As of the latest round of CDP report in mid-2014 (PDF), Microsoft was pricing carbon at $6-7 per metric ton, on the low end of corporate fee estimates that stretch up to nearly $90 for utilities such as the U.K.’s National Grid. Here is an overview from CDP with estimates on where large corporations in the U.S. and the U.K. with an internal price on carbon are setting the mark:
While Microsoft declined to comment on the precise internal carbon price the company is using, the report does leave the door open for cost appreciation:
“We see tremendous opportunity to increase the size of the carbon fee investment fund and the potential of the program,” the report noted. “Where there is demand for greater investment, we simply increase the carbon price.”
Across industries, DiPerna said that price fluctuations likely will be most correlated to a company’s regulatory and market exposure to carbon-related issues. In some cases, that could mean premiums on the higher end of the spectrum.
“$80 is not outlandish,” she said.
Paying it forward
While setting a price per ton on carbon is a process in and of itself, the next step is perhaps more appealing: deciding what to do with all that money.
Once a price is set — either through a regulatory edict or a voluntary initiative such as Microsoft’s — both public and private entities have started to pilot new models for reinvestment in different types of sustainability projects.
In California, for example, cap and trade funds are being spent on everything from building severely lacking affordable housing near public transit to high-speed rail and energy efficiency upgrades.
At Microsoft, carbon funds have paid for 60 projects in 23 countries worth more than $2 million. Tangential benefits include positive marketing, better employee buy-in on sustainability initiatives and energy cost savings. But the actual investment fund is doled out based on a formal grant application process that prioritizes several factors:
Tangible examples of new programs that have gotten off the ground include:
Energy efficiency retrofits: Energy initiatives aimed at reining in the company’s existing footprint range from a $71,000 lighting upgrade for a 270-employee office in Bogota, Colombia (which has saved $18,000 per year and 55,000 kWh of electricity) to an overhaul of how the company approaches its $55 million in annual energy costs at its Washington headquarters, implementing an “Internet of Things meets Big Data approach” with an energy management system that ties together 38,000 sensors in 125 buildings.
Renewable energy: The company has focused on long-term power purchase agreements, such as a 20-year, 110 MW wind project in Texas. Microsoft also buys short-term renewable energy credits for renewable sources including biomass, geothermal, hydro, landfill gas and wind energy.

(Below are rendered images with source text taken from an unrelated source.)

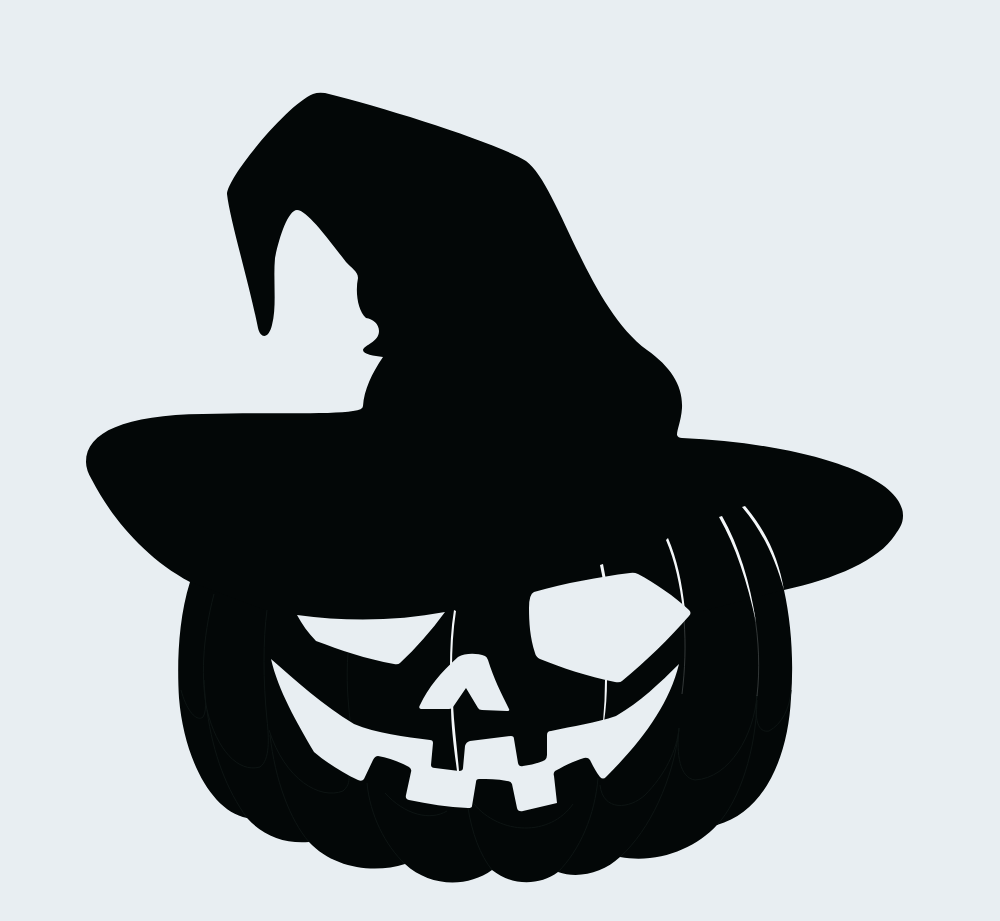
<!DOCTYPE html>
<html lang="en">
<head>
<meta charset="utf-8">
<title>Pumpkin in a witch hat</title>
<style>
:root { --paper: #e8eef2; --ink: #030707; --seam: #0d1413; --highlight: #f4f7f9; }
html, body { margin: 0; height: 100%; overflow: hidden; background: var(--paper); }
.artwork { display: block; width: 1000px; height: 921px; background: var(--paper); }
.hat, .pumpkin { fill: var(--ink); }
.face { fill: var(--paper); }
.seams { fill: none; stroke: var(--seam); stroke-width: 1; }
.highlights { fill: var(--highlight); }
.glints { fill: none; stroke: #59605f; stroke-width: 1; }
</style>
</head>
<body>
<svg class="artwork" viewBox="0 0 1000 921" role="img" aria-label="Silhouette of a grinning jack-o'-lantern wearing a crooked witch hat">
  <path class="pumpkin" d="M190 582C178 620 177 665 179 698C184 758 211 811 247 818C263 836 285 844 309 842C333 868 374 874 405 864C430 887 467 888 492 870C512 886 539 886 558 872C578 879 603 873 620 857C657 864 695 849 717 825C764 812 788 758 791 698C794 660 791 622 784 590L700 480H260Z"/>

  <path class="hat" d="M86 462C86 432 125 415 203 414C260 412 330 415 353 411Q363 410 363 406C364 390 372 373 383 357C374 356 363 354 363 350C364 345 379 342 379 331C379 324 373 319 366 318C358 311 355 293 358 278C358 271 351 268 346 262C329 240 307 210 297 210C288 210 279 238 275 258C273 280 277 306 272 325C269 338 261 340 258 328C250 287 230 220 227 194C228 176 288 104 313 94Q318 92 325 93C390 109 499 144 526 161C558 184 587 306 647 350C671 367 683 386 682 408C681 422 677 429 677 435Q678 438 682 438C800 443 904 475 903 516C903 524 899 529 895 535C879 560 835 579 784 590L700 612H270L190 582C143 557 110 515 92 480Q86 470 86 462Z"/>

  <g class="seams">
    <path d="M214 594C202 640 201 680 207 710C217 750 238 773 260 767C270 760 269 738 267 720C263 680 263 640 267 610"/>
    <path d="M181 690C187 712 197 722 203 717C208 710 204 692 204 680M207 710C213 755 227 790 247 818M269 730C285 780 320 800 343 791C350 785 349 779 349 775M270 735C275 780 290 820 309 842M348 653C346 680 348 700 350 720M367 783C370 815 385 845 405 864M385 793C405 815 430 821 447 811M468 808C472 833 480 855 492 870M474 804C500 835 550 837 573 804M598 778C595 815 580 850 558 872M600 785C603 812 630 809 645 795C665 775 677 750 679 728C676 755 680 778 695 780C730 778 754 735 757 695C754 720 758 733 769 731C782 724 790 708 791 690M679 730C673 780 650 830 620 857M757 700C756 750 740 800 717 825"/>
  </g>

  <g class="glints">
    <path d="M684 620C686 645 685 670 682 694M754 612C759 640 760 670 757 696" opacity=".55"/>
  </g>

  <g class="highlights">
    <path d="M742 507L745 506C768 533 779 561 784 590C775 558 763 532 742 507Z"/>
    <path d="M719 517L722 516C739 546 750 582 756 622C747 581 736 547 719 517Z"/>
    <path d="M666 540L668 538C677 559 682 582 685 610H683C680 585 675 561 666 540Z"/>
    <path d="M600 565L603 564L606 580H603Z"/>
    <path d="M454 610L456 611C453 630 452 650 452 668H450C450 648 451 628 454 610Z"/>
    <path d="M605 680H607C607 695 606 708 604 722H603Q605 700 605 680Z"/>
    <path d="M451 704H453C454 725 457 747 459 771H457C454 748 451 727 451 704Z"/>
  </g>

  <g class="face">
    <path class="left-eye" d="M297 615C348 622 397 621 445 612C431 631 416 648 400 663Q398 665 394 664C366 659 340 650 316 641C308 633 302 624 297 615Z"/>
    <path class="right-eye" d="M529 608Q529 594 534 592C566 583 598 577 630 573Q634 572 638 574C655 583 674 596 689 610Q692 613 689 616C669 639 646 661 622 681Q620 683 615 682C587 676 562 668 540 659Q536 657 535 653C530 638 529 622 529 608Z"/>
    <path class="nose" d="M458 657C465 653 477 653 485 656Q487 657 488 660C494 679 501 693 509 709Q510 711 507 711L482 710Q479 710 478 708L466 688L453 707Q452 709 449 709L421 709Q418 708 420 705C428 688 441 672 458 657Z"/>
    <path class="grin" d="M271 659C296 681 323 705 354 724C376 733 405 737 430 740Q433 740 433 743L431 765Q431 768 435 768L459 771Q463 771 463 768L465 746Q466 742 470 741L511 736Q514 736 514 739L518 763Q519 767 523 766C531 765 539 763 545 760Q547 758 547 755V735Q547 731 551 731C573 726 596 723 616 716C640 702 660 683 679 664C669 706 640 743 606 777Q603 780 600 777C596 772 593 766 590 760Q588 757 584 758C574 761 564 766 555 771Q553 773 554 776L557 803L523 811Q518 812 517 808L512 784Q511 781 507 781C497 779 488 779 479 779Q476 779 476 782L472 806Q472 808 468 808C448 807 428 804 409 800Q405 799 406 795L411 772Q412 769 409 767C398 761 388 758 378 756Q375 756 373 760L364 779Q362 782 358 780C343 773 327 763 314 752C297 723 278 690 271 659Z"/>
  </g>
</svg>
</body>
</html>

Electronic waste recycling: A Microsoft IT Asset Disposition Program set up in July 2011 has recycled 400,000 assets (phones, printers, keyboards) and reused 350,000 assets in the U.S. alone. For the 2015 fiscal year, the company is directing $15 for each of its 97,000 employees to the program, which pencils out to almost $1.5 million.
Carbon offsets with community socioeconomic impact: When looking to offset its enduring carbon emissions, Microsoft prioritizes projects in developing countries with potential to scale. That includes efforts such as preserving 47,000 hectacres of carbon-dense rainforest in Borneo at risk of deforestation in palm oil sourcing or investing in water filters and cookstoves in Guatemala to reduce wood fuel costs and incidence of disease.
In the future, the company notes in the report that it plans to more aggressively pursue on-site renewable energy and other larger-scale investment projects.
“Microsoft has been a pioneer in facing the facts, which are that climate change is happening and is going to mean a certain amount of change in the economy,” DiPerna said. “Companies need to know what the hidden costs are.”